Here is the section in question:
He shall have power, by and with the advice and consent of the Senate, to make treaties, provided two thirds of the Senators present concur; and he shall nominate, and by and with the advice and consent of the Senate, shall appoint ambassadors, other public ministers and consuls, judges of the Supreme Court, and all other officers of the United States, whose appointments are not herein otherwise provided for, and which shall be established by law: but the Congress may by law vest the appointment of such inferior officers, as they think proper, in the President alone, in the courts of law, or in the heads of departments.
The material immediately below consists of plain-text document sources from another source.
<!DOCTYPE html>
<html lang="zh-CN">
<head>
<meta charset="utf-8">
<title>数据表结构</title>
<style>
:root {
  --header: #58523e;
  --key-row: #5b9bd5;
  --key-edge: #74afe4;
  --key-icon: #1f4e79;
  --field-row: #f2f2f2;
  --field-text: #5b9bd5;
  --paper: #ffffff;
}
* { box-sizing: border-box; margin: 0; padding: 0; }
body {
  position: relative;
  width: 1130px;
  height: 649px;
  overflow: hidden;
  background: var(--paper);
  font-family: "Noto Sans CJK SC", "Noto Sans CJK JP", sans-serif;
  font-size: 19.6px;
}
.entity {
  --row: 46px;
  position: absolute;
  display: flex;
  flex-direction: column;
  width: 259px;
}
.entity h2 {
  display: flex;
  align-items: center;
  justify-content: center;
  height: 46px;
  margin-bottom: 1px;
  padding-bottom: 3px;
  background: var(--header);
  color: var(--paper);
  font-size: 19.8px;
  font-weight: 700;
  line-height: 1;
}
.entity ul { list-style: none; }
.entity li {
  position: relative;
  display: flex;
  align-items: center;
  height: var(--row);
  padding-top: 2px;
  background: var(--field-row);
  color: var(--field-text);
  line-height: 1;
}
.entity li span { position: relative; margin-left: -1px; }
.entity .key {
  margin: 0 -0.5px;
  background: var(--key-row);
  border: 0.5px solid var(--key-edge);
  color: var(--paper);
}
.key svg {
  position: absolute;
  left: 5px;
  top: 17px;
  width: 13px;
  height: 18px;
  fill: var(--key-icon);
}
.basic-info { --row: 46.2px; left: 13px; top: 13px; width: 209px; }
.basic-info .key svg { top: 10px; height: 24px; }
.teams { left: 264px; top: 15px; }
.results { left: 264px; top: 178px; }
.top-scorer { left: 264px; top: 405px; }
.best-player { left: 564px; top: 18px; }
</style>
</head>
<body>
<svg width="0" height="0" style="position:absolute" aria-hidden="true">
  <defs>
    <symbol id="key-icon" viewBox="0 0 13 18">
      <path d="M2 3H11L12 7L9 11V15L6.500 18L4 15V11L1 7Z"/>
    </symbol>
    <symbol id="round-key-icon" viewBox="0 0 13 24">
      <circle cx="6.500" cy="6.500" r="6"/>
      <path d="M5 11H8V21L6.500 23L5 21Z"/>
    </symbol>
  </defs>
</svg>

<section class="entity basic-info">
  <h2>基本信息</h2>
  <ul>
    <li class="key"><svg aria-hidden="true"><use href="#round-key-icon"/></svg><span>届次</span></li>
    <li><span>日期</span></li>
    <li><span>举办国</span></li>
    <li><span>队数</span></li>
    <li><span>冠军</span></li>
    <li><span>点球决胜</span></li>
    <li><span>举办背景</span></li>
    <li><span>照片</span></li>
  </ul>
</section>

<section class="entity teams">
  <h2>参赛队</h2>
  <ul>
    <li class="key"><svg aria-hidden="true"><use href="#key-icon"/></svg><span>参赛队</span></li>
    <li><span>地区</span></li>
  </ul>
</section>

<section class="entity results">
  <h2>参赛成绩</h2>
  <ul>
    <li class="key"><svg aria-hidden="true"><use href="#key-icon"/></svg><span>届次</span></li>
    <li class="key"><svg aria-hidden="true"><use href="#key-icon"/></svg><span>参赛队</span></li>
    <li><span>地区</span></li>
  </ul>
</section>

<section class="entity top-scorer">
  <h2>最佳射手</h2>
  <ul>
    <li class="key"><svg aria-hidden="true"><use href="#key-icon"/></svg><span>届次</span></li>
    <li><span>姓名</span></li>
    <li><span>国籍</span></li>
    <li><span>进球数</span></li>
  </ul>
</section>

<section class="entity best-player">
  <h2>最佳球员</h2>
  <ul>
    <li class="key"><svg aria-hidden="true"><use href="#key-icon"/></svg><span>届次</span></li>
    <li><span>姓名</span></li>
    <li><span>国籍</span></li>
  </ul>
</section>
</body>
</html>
As I read this, the most literal and strict way to take this is as a future tense description of what the president will in fact do. It is a prediction, not a command to do this or statement giving him the authority to do this. It simply says he will do it. But clearly it was intended to give him this authority. What's even worse is what it says about the Senate. It says he has the power to make treaties only if 2/3 of senators agree. It doesn't use that sort of construction with nominees, however. For executive apppointments, ambassadors, and Supreme Court "judges" (whom we now call justices), it simply says that the president will do this by and with the advice and consent of the Senate. It doesn't say that they should do this. It doesn't give them the power to do anything. It simply says that the president will make these appointments and that the Senate will give advice to him and consent to his choice. If you take this strictly, rather than how it was originally understood, it really sounds as if it's saying that the president will appoint people, and the Senate will rubberstamp them. There's no discussion at all about senators not consenting, as if they had such a power. Strict constructionism thus seems to treat the senators' function as a mere formality. No one sees it as a mere formality, even those who think political considerations should be no part of the process, and almost certainly no one thought of it that way even from the very beginning.
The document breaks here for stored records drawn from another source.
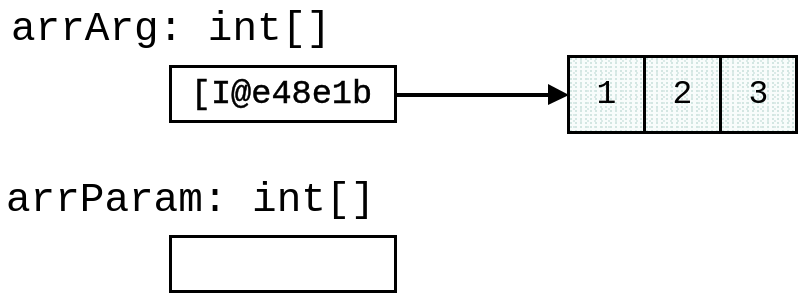
<!DOCTYPE html>
<html lang="en">
<head>
<meta charset="utf-8">
<title>Array argument and parameter</title>
<style>
:root {
  --ink: #000;
  --paper: #fff;
  --cell: #f8fcfb;
  --speckle: #d3e6e2;
  --line: 3px;
}
* { box-sizing: border-box; margin: 0; }
body {
  width: 801px;
  height: 298px;
  overflow: hidden;
  background: var(--paper);
  color: var(--ink);
  font-family: "Liberation Mono", monospace;
}
.diagram { position: relative; width: 801px; height: 298px; }
.diagram > * { position: absolute; }
.variable {
  font-size: 41px;
  line-height: 46px;
  font-weight: 400;
  white-space: pre;
}
.variable-arg { left: 11px; top: 6px; }
.variable-param { left: 6px; top: 177px; }
.reference {
  left: 169px;
  width: 228px;
  height: 58px;
  display: flex;
  align-items: center;
  justify-content: center;
  border: var(--line) solid var(--ink);
  font-size: 33.6px;
  -webkit-text-stroke: 0.5px var(--ink);
}
.reference-arg { top: 65px; padding-right: 3px; }
.reference-param { top: 235px; }
.array {
  left: 567px;
  top: 55px;
  width: 231px;
  height: 79px;
  display: grid;
  grid-template-columns: repeat(3, 1fr);
  gap: var(--line);
  padding: var(--line);
  background: var(--ink);
  list-style: none;
  font-size: 33px;
}
.array li {
  display: flex;
  align-items: center;
  justify-content: center;
  background:
    radial-gradient(circle at 1px 1px, var(--speckle) 0.8px, transparent 1.2px) 0 0 / 5px 4px,
    radial-gradient(circle at 1px 1px, var(--speckle) 0.6px, transparent 1.1px) 3px 2px / 7px 6px,
    var(--cell);
}
.pointer { left: 0; top: 0; }
</style>
</head>
<body>
<main class="diagram">
  <h2 class="variable variable-arg">arrArg: int[]</h2>
  <div class="reference reference-arg">[I@e48e1b</div>
  <ul class="array">
    <li>1</li>
    <li>2</li>
    <li>3</li>
  </ul>
  <svg class="pointer" width="801" height="298" viewBox="0 0 801 298" aria-hidden="true">
    <line x1="396" y1="95" x2="552" y2="95" stroke="var(--ink)" stroke-width="4"/>
    <polygon points="548,84 569,95 548,105" fill="var(--ink)"/>
  </svg>
  <h2 class="variable variable-param">arrParam: int[]</h2>
  <div class="reference reference-param"></div>
</main>
</body>
</html>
I just thought this was a nice example of the difference between originalism and what strict constructionism would be if people held a view that really took such a name seriously. When most people use the term 'strict constructionism', what they mean is originalism. It's still a bad name, and this is why originalism's most prominent proponents insist on not using the name 'strict constructionism'.